- Crack your eggs separately into a small bowl. It’s annoying. It dirties another dish. Just do it. Among the annoying and “I told you so” moments in life, are those times when you’re trying to dig out this teeny weeny and stubborn piece of egg shell from within the albumen’s gloppy grip. Do it. Yup, you’re welcome.
- Add the sugar, eggs, and grape seed oil.
- Continue to mash and stir with the potato masher until the ingredients are blended.
- Sift the dry ingredients onto a piece of parchment paper and pour into the banana mixture (I put them in a hand sifter and sift right over the bowl. It works just as well as far as I can tell)
- Using the potato masher, blend gently until the flour is worked through.
- Stir in the walnuts (or your chocolate chips).
- Pour into a 9-inch cake pan lined with parchment paper. (I put the mixture into a 10-inch loaf pan lined with parchment paper)
- Bake 35 to 40 minutes, until golden and the tester comes out clean. (I bake it for 50 minutes or so or until a toothpick or knife comes out the cake with only dry-ish crumbs clinging to it)
- Let cool in the pan for 30 minutes.
- Flip on a wire rack and cool completely. (I let the loaf cool for a bit, then flip it over into my oven glove, peel off the parchment and gently lay it on the cooling rack or cutting board)
- Wait! Step away from the cooling rack. I always want to cut this right away and try it as though I could really tell how it tastes when it’s all 350F degrees of hotness. Wait till it cools. It will crumble less and slice better.
I doubled the recipe to make two loaves; one made with wheat flour and the other with gluten-free baking flour.
So which worked out best?
They’re both delicious. BUT, when you have a slice of each sitting in front of you for a taste test, the loaf made with wheat does taste better. Sorry gluten-free people! It’s nothing personal. I’ve happily made it for my gluten-free friends and eaten it myself. Too much gluten is not my friend either! The gluten-free version tastes really, really good. It doesn’t hold its shape as well when sliced and is a bit more crumbly (but you’d never know it if you didn’t have the wheat version to compare). But I find in the wheat version, the taste of the bananas comes through more and the texture of the bread itself is smoother. It’s as though there is less to interfere with the banana cinnamon taste.

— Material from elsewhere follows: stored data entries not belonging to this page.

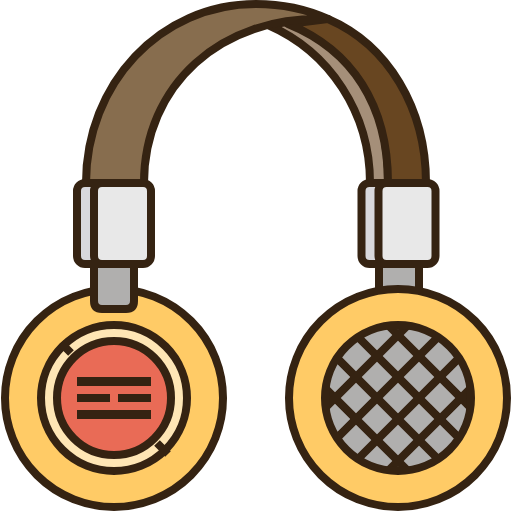
<!DOCTYPE html>
<html lang="en">
<head>
<meta charset="utf-8">
<title>Headphones</title>
<style>
:root {
  --ink: #352312;
  --band: #876d4e;
  --band-dark: #684621;
  --lining: #a58f79;
  --steel: #e8e8e8;
  --steel-shade: #d8d8dc;
  --rod: #b0afae;
  --gold: #ffcb66;
  --cream: #ffe6b5;
  --coral: #e96b56;
}
html, body { margin: 0; background: #fff; overflow: hidden; }
svg { display: block; width: 512px; height: 512px; }
.outline { stroke: var(--ink); stroke-width: 8; stroke-linejoin: round; stroke-linecap: round; }
.band { fill: var(--band); }
.band-dark { fill: var(--band-dark); }
.lining { fill: var(--lining); }
.steel { fill: var(--steel); }
.steel-shade { fill: var(--steel-shade); }
.rod { fill: var(--rod); }
.gold { fill: var(--gold); }
.cream { fill: var(--cream); }
.coral { fill: var(--coral); }
.ink { fill: var(--ink); }
.line { fill: none; stroke: var(--ink); stroke-width: 8; }
</style>
</head>
<body>
<svg viewBox="0 0 512 512" role="img" aria-label="Pair of headphones">
  <defs>
    <clipPath id="mesh-area"><circle cx="398" cy="398" r="70"/></clipPath>
    <g id="clamp">
      <rect class="steel-shade" x="77" y="183" width="40" height="81" rx="8"/>
      <rect class="steel" x="94" y="183" width="57" height="81" rx="8"/>
    </g>
    <path id="mesh-lines" d="M272 314 440 482M314 314 482 482M356 314 524 482M272 356 440 524M272 398 440 566M272 272 524 524M314 272 524 482M356 272 524 440M398 272 524 398"/>
  </defs>

  <g id="headband" class="outline">
    <path class="lining" d="M370 183C370 113 330 52 268 25L300 20C356 42 388 104 388 183Z"/>
    <path class="band-dark" d="M388 183C388 105 352 50 288 24L328 19C388 45 426 108 426 183Z"/>
    <path class="band" d="M86 183C86 84 160 4 256 4 282 4 306 9 328 19 220 15 144 86 144 183Z"/>
  </g>

  <g id="right-cup">
    <rect class="rod outline" x="379" y="260" width="40" height="48"/>
    <circle class="gold outline" cx="398" cy="398" r="109"/>
    <circle class="rod" cx="398" cy="398" r="73"/>
    <g clip-path="url(#mesh-area)">
      <g transform="translate(0 -21)"><use href="#mesh-lines" class="line"/></g>
      <g transform="translate(796 -21) scale(-1 1)"><use href="#mesh-lines" class="line"/></g>
    </g>
    <circle class="line" cx="398" cy="398" r="73"/>
  </g>

  <g id="left-cup">
    <circle class="gold outline" cx="114" cy="398" r="109"/>
    <path class="rod outline" d="M94 262H134V301Q134 309 126 309H102Q94 309 94 301Z"/>
    <circle class="cream outline" cx="114" cy="398" r="73"/>
    <path class="line" d="M61 343 71 353M157 443 168 454"/>
    <circle class="coral outline" cx="114" cy="398" r="57"/>
    <g id="label-bars" class="ink">
      <rect x="77" y="377" width="74" height="9"/>
      <rect x="77" y="394" width="33" height="8"/>
      <rect x="118" y="394" width="33" height="8"/>
      <rect x="77" y="410" width="74" height="9"/>
    </g>
  </g>

  <g id="clamps" class="outline">
    <use href="#clamp"/>
    <use href="#clamp" x="284.5"/>
  </g>
</svg>
</body>
</html>
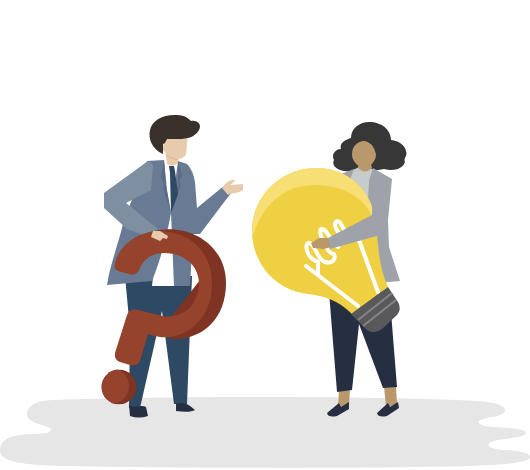
<!DOCTYPE html>
<html lang="en">
<head>
<meta charset="utf-8">
<title>Question and idea</title>
<style>
:root {
  --paper: #ffffff;
  --ground: #e6e6e6;
  --skin-light: #e8cbad;
  --skin-shade: #dcb996;
  --skin-deep: #b9986c;
  --hair-brown: #3a302a;
  --hair-black: #373737;
  --suit: #697b94;
  --suit-light: #7f8fa2;
  --suit-dark: #5b6c85;
  --denim: #2d4964;
  --navy: #262f42;
  --red: #95432c;
  --red-dark: #7f3423;
  --bulb: #efd042;
  --bulb-light: #f7de75;
  --blazer: #a0a2a9;
  --blouse: #c6cccb;
  --cap: #59595b;
  --cap-line: #858585;
}
html, body { margin: 0; background: var(--paper); overflow: hidden; }
svg { display: block; }
.ground { fill: var(--ground); }
.skin-light { fill: var(--skin-light); }
.skin-shade { fill: var(--skin-shade); }
.skin-deep { fill: var(--skin-deep); }
.hair-brown { fill: var(--hair-brown); }
.hair-black { fill: var(--hair-black); }
.suit { fill: var(--suit); }
.suit-light { fill: var(--suit-light); }
.suit-dark { fill: var(--suit-dark); }
.shirt { fill: var(--paper); }
.denim { fill: var(--denim); }
.navy { fill: var(--navy); }
.red { fill: var(--red); }
.red-dark { fill: var(--red-dark); }
.bulb { fill: var(--bulb); }
.bulb-light { fill: var(--bulb-light); }
.blazer { fill: var(--blazer); }
.blouse { fill: var(--blouse); }
.cap { fill: var(--cap); }
.cap-line { fill: none; stroke: var(--cap-line); stroke-width: 2; }
.filament { fill: none; stroke: var(--paper); stroke-width: 4; stroke-linecap: round; stroke-linejoin: round; }
</style>
</head>
<body>
<svg width="530" height="470" viewBox="0 0 530 470" role="img" aria-label="A man holding a question mark talks with a woman holding a light bulb">
  <defs>
    <clipPath id="bulb-glass">
      <path d="M352 314C338 300 324 296 308 294C274 290 252 262 252 231C252 196 281 168 316 168C350 168 372 192 376 222C378 246 379 268 388 287Z"/>
    </clipPath>
    <clipPath id="dot-shape"><circle cx="119" cy="387" r="17.5"/></clipPath>
  </defs>

  <path class="ground" d="M55 400C180 396 370 396 478 401C496 402 506 406 505 411C504 416 490 417 483 419C474 422 480 426 492 427C506 428 526 428 526 433C526 438 500 438 491 442C483 447 496 450 508 450C520 451 530 453 530 457C530 463 500 465 470 466C340 469 180 468 60 466C25 465 0 462 0 451C0 437 16 434 36 434C48 434 52 431 51 429C48 425 27 424 27 414C27 404 40 400 55 400Z"/>

  <g id="man">
    <path class="denim" d="M125 276H192L187 404H174L162 311L140 408H129L130 330Z"/>
    <path class="navy" d="M129 405C135 409 141 404 146 407L148 416Q139 419 130 416ZM176 404C183 402 187 403 195 410Q190 413 176 411Z"/>
    <path class="shirt" d="M163 161L180 164L182 212L174 286H152L160 214Z"/>
    <path class="suit" d="M147 161L164 160L167 190L171 213C166 240 160 261 152 281L107 285C110 265 119 242 124 220Z"/>
    <path class="suit" d="M178 161L187 164Q193 170 195 182L197 208L225 185L231 193L200 234L193 234L190 286L174 286L171 213Z"/>
    <path class="suit-light" d="M148 161L153 165L151 190L126 203L158 229L152 238L127 229L104 208V193Z"/>
    <path class="suit-dark" d="M164 160L161 177L164 184L163 189L171 213L166 186ZM178 161L182 176L179 181L181 185L171 213L178 184Z"/>
    <path class="denim" d="M169 166H174L175 171L178 194L171 213L170 173Z"/>
    <path class="skin-light" d="M165 148L179 156L178 163Q172 168 167 164Z"/>
    <path class="skin-shade" d="M166 155L179 155L178 160Q171 160 166 155Z"/>
    <path class="skin-light" d="M164 135L188 134L186 154Q184 159 177 159Q167 157 163 150Z"/>
    <path class="hair-brown" d="M163 154C152 149 148 139 150 130C152 120 164 114 177 115C185 115 189 119 191 121C198 120 202 125 199 130C195 137 188 139 178 139L167 139L165 143L163 144Z"/>
    <path class="skin-light" d="M222 188C226 182 231 179 235 180L234 182L230 185L243 184V190C238 194 232 192 228 195Z"/>
  </g>

  <g id="question-mark">
    <path class="red-dark" d="M150 232C186 221 226 243 226 283C226 320 201 341 170 339L172 316L200 280L188 250Z"/>
    <path class="red" d="M115 263C120 244 138 232 158 231C190 231 212 252 212 284C212 318 187 340 160 337Q153 336 148 334L140 361Q137 367 130 365L120 362Q114 360 115 353L127 315Q130 308 138 310L163 316C184 319 199 304 199 283C199 265 183 253 164 253C151 253 143 260 139 270Q136 276 129 274L118 271Q113 269 115 263Z"/>
    <g clip-path="url(#dot-shape)">
      <circle class="red-dark" cx="119" cy="387" r="17.5"/>
      <circle class="red" cx="111" cy="386" r="18"/>
    </g>
    <path class="skin-light" d="M153 231L160 231L168 236L167 239L163 238L160 241L151 237Z"/>
  </g>

  <g id="woman">
    <path class="skin-deep" d="M339 389H350L349 405L338 408ZM384 386H396L397 404L386 408Z"/>
    <path class="navy" d="M329 292H391V312L397 387L383 388L359 324L352 390L337 392Z"/>
    <path class="navy" d="M327 413L339 403L341 407L349 402L349 409L337 416Q328 418 327 413ZM377 413L388 403L390 407L398 402L399 408L387 416Q378 418 377 413Z"/>
    <path class="hair-black" d="M340 170C334 168 332 163 334 160C331 155 335 149 341 149C339 143 345 140 351 138C351 128 360 122 369 122C382 122 391 130 391 140C399 141 405 145 406 151C408 156 403 158 405 162C402 170 393 171 384 169C374 171 348 173 340 170Z"/>
    <path class="blouse" d="M349 172L359 167L373 169L374 200H345Z"/>
    <path class="skin-deep" d="M358 160H370L372 168Q365 175 358 168Z"/>
    <ellipse class="skin-deep" cx="364" cy="154" rx="12" ry="13"/>
    <path class="hair-black" d="M351 154Q352 143 363 140Q373 142 376 154L381 146L370 135L355 137Z"/>
    <path class="blazer" d="M354 169L341 174L336 180H350ZM373 168L392 179L388 220L389 247L400 281L378 283L366 240L369 181Z"/>
  </g>

  <g id="light-bulb">
    <g clip-path="url(#bulb-glass)">
      <rect class="bulb" x="250" y="166" width="140" height="150"/>
      <path class="bulb-light" d="M250 166H372V216C362 195 340 185 315 185C284 185 262 204 252 239L250 240Z"/>
    </g>
    <path class="filament" d="M306 266L358 306M378 292L359 240M318 274V262C306 258 304 243 309 243C315 243 317 260 325 262C333 264 336 259 334 254C327 254 318 233 321 229C327 228 329 240 338 247M347 238C337 235 332 223 337 221C343 221 341 232 351 235L358 236"/>
    <path class="cap" d="M351 314L388 287L398 302Q402 309 397 315L382 329Q374 335 367 330Z"/>
    <path class="cap-line" d="M358 320L392 293M363 326L396 300"/>
  </g>

  <g id="woman-arm">
    <path class="blazer" d="M373 169L391 180L387 221L384 234L330 249L326 239L372 215Z"/>
    <path class="skin-deep" d="M328 238L319 238L311 243L313 248L324 249L331 247Z"/>
  </g>
</svg>
</body>
</html>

Speaking of bananas, I’ll need to find a perfectly ripe bunch, to make my favourite dessert of all time – my mother’s banana cream pie.